By Andrew Gjefle
Whitworth is a school that prides itself on its consciousness of and open attitude toward diversity issues, encouraging students to interact with people of different backgrounds than those in which they themselves grew up. This is great of course, but unfortunately it does not seem to play out in the course of day-to-day interactions.
I’m not saying students are insensitive by any means; in fact, Whitworth’s student body is one of the most understanding, respectful groups of people I’ve ever seen. The problem is that between friend groups, polarization is rampant.
This isn’t even a racial issue; sports players eat together, academic types gather for study groups, video gamers hang out together in their rooms, beautiful people flock around looking beautiful … heck, even between dorms people hardly ever hang out. And that’s a shame. I can only think how boring that must be.
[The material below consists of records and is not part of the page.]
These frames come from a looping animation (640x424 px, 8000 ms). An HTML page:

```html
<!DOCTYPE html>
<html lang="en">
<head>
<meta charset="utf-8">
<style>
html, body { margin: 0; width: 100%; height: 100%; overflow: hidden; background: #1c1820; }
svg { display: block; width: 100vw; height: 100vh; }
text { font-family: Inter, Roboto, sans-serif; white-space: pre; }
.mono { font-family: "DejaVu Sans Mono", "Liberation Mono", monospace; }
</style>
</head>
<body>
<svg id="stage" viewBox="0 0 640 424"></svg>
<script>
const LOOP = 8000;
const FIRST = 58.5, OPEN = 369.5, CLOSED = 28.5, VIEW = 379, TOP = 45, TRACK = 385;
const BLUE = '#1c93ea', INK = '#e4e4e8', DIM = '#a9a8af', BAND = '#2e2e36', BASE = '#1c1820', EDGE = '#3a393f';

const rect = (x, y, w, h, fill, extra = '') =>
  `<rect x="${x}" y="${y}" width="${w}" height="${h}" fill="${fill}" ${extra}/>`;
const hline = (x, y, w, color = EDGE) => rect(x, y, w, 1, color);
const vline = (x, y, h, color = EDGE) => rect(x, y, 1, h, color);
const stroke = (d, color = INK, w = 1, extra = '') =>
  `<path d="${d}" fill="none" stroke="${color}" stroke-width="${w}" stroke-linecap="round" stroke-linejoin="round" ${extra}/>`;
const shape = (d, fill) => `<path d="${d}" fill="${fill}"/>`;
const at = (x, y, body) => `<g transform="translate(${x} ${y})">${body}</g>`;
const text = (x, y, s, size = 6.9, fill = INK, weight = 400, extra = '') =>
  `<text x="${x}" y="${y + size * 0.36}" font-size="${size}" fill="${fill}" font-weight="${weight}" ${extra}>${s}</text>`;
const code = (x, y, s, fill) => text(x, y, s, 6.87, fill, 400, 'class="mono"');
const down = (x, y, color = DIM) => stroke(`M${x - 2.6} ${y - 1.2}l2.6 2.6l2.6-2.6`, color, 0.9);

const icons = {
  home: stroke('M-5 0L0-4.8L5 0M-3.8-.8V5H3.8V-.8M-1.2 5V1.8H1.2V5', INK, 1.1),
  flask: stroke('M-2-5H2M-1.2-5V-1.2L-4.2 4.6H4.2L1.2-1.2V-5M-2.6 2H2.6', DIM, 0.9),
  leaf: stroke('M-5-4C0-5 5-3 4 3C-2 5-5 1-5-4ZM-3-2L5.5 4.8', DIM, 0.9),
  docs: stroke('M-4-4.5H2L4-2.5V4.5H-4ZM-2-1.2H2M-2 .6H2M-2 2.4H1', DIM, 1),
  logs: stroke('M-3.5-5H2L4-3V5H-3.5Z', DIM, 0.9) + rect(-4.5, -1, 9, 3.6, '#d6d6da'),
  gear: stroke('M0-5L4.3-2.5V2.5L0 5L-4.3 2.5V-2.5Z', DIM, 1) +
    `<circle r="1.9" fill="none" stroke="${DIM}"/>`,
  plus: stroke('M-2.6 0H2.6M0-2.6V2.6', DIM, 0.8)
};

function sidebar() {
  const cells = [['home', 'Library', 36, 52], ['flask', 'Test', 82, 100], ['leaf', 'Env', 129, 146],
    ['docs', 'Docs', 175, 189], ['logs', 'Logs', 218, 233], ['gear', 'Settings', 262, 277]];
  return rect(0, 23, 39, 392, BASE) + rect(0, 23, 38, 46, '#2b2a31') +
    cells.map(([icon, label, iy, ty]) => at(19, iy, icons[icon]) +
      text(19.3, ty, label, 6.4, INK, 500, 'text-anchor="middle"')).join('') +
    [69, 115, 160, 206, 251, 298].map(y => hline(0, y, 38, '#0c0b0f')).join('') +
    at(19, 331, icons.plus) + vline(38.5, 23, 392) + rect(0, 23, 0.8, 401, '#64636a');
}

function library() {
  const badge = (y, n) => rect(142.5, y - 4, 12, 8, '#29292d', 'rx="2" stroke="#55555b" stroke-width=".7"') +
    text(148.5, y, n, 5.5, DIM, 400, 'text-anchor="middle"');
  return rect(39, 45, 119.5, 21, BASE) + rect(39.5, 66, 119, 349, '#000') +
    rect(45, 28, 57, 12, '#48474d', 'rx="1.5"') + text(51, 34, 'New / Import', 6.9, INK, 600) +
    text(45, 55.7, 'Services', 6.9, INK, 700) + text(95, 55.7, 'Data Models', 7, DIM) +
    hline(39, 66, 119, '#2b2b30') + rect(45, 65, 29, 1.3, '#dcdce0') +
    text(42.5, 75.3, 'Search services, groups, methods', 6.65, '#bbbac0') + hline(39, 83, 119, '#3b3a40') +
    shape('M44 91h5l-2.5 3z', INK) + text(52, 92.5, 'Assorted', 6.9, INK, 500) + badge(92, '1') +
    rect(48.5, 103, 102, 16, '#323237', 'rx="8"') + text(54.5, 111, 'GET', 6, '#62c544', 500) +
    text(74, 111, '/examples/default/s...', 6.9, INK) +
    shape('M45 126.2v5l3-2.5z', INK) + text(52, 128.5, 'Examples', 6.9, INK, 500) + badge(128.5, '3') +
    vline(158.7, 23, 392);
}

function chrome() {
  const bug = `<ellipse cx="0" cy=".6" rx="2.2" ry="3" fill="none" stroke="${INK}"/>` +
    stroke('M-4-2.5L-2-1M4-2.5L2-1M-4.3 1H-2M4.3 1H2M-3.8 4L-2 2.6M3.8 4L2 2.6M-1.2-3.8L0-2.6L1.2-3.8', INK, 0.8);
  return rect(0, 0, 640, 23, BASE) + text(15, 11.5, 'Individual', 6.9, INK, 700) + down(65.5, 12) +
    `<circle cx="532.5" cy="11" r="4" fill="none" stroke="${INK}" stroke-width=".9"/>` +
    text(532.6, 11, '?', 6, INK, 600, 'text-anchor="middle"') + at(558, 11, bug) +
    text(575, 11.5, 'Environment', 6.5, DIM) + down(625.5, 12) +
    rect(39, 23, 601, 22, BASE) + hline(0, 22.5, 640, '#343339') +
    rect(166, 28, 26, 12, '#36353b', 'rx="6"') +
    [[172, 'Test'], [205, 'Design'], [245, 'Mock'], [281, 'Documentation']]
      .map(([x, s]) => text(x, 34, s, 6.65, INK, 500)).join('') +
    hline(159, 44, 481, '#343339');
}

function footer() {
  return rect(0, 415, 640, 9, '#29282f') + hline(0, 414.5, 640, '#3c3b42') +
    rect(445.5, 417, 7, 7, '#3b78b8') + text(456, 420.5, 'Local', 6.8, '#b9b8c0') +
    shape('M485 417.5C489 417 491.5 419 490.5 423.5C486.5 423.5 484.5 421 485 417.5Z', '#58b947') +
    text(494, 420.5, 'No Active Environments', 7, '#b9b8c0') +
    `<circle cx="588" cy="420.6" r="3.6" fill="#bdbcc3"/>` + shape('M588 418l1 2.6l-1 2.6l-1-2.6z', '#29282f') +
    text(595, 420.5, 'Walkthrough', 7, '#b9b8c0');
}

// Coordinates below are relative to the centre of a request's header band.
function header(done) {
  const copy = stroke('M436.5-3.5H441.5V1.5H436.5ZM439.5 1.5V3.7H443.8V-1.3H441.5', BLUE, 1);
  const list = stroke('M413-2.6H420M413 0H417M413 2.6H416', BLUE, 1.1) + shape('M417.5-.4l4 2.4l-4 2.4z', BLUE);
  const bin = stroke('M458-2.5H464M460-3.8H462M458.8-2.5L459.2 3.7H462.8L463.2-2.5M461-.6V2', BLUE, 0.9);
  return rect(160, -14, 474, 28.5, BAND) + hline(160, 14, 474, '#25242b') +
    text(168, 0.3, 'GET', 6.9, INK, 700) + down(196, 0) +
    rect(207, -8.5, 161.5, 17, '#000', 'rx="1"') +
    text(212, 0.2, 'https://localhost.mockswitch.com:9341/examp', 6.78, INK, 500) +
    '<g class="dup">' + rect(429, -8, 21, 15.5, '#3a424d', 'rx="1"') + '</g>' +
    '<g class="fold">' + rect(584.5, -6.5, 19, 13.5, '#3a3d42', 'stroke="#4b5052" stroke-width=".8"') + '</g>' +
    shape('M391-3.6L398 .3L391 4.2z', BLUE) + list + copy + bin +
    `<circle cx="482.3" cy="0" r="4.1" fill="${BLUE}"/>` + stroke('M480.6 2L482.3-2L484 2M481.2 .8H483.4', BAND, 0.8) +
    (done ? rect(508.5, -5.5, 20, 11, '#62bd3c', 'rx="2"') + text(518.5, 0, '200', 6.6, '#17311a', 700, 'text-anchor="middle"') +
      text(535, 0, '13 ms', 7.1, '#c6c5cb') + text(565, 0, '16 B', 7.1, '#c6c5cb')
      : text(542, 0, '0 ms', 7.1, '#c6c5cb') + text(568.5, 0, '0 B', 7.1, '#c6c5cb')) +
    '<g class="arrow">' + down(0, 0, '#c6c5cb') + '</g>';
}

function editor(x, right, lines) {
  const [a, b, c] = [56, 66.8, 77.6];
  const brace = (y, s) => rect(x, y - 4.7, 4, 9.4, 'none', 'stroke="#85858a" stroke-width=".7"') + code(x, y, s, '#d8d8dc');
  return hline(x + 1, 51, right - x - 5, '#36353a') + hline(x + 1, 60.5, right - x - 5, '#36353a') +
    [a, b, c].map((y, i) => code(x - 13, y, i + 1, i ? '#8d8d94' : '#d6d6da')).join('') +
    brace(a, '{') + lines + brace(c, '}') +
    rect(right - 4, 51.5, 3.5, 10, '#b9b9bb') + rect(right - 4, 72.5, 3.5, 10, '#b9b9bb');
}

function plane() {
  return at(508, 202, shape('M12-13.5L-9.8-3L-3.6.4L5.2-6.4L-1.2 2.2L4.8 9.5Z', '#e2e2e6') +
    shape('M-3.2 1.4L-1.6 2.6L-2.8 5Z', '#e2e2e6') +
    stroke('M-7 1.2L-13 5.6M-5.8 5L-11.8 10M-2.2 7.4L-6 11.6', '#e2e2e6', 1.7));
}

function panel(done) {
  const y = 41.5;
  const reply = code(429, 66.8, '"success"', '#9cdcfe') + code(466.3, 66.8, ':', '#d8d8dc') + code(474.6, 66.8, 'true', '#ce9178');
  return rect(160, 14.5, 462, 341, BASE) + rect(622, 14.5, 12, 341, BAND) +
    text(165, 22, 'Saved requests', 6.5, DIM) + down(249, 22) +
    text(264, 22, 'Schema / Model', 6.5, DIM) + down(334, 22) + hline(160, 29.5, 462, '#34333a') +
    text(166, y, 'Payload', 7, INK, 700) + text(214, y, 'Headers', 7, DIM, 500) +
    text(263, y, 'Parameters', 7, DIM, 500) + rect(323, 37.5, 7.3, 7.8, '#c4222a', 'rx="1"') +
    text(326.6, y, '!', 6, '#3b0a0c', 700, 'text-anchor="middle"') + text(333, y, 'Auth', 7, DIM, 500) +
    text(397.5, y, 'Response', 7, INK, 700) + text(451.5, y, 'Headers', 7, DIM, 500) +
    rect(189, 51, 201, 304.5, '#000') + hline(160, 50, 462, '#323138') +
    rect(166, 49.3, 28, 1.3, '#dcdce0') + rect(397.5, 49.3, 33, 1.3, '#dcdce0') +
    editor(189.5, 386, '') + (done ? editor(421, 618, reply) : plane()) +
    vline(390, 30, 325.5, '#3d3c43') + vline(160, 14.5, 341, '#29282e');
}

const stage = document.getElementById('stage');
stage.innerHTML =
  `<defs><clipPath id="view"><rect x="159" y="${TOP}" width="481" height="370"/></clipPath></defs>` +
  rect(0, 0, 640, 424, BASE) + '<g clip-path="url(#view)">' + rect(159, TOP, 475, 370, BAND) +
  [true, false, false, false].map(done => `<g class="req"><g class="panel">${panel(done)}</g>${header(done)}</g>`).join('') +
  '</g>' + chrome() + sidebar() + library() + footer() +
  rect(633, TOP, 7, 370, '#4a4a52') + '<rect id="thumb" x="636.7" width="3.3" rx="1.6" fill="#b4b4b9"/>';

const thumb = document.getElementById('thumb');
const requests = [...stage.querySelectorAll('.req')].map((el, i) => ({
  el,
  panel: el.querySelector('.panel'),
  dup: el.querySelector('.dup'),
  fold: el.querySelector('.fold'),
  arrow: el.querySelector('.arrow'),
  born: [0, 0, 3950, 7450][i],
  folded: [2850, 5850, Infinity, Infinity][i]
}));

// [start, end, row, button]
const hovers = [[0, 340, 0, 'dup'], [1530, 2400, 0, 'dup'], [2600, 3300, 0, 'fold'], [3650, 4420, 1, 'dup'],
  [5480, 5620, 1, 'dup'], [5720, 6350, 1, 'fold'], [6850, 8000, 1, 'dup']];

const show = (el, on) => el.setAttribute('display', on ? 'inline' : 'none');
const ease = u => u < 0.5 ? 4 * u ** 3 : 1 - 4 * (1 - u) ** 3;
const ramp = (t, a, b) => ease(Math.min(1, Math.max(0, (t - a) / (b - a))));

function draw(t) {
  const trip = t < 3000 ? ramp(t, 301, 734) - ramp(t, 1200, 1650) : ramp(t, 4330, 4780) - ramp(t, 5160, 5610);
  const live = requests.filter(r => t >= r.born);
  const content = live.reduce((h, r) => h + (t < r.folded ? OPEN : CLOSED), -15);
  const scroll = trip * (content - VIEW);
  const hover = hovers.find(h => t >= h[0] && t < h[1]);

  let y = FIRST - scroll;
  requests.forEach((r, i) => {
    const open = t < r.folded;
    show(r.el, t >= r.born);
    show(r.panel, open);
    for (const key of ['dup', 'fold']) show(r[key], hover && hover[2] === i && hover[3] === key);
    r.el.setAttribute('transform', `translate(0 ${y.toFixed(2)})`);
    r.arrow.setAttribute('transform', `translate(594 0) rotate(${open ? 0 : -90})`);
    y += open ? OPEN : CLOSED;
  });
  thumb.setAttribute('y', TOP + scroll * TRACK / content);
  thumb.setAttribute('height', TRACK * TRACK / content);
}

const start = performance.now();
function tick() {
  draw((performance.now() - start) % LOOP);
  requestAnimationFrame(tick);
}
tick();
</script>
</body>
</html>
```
I know it’s natural to be drawn to people with similar interests, backgrounds and ideologies, but I also believe that there is something to be gained by being brave and indulging others’ concerns. It might be weird at first, but it can be incredibly rewarding. If nothing else, it might add some actual meaning to that obnoxious Whitworth buzzword, “diversity.”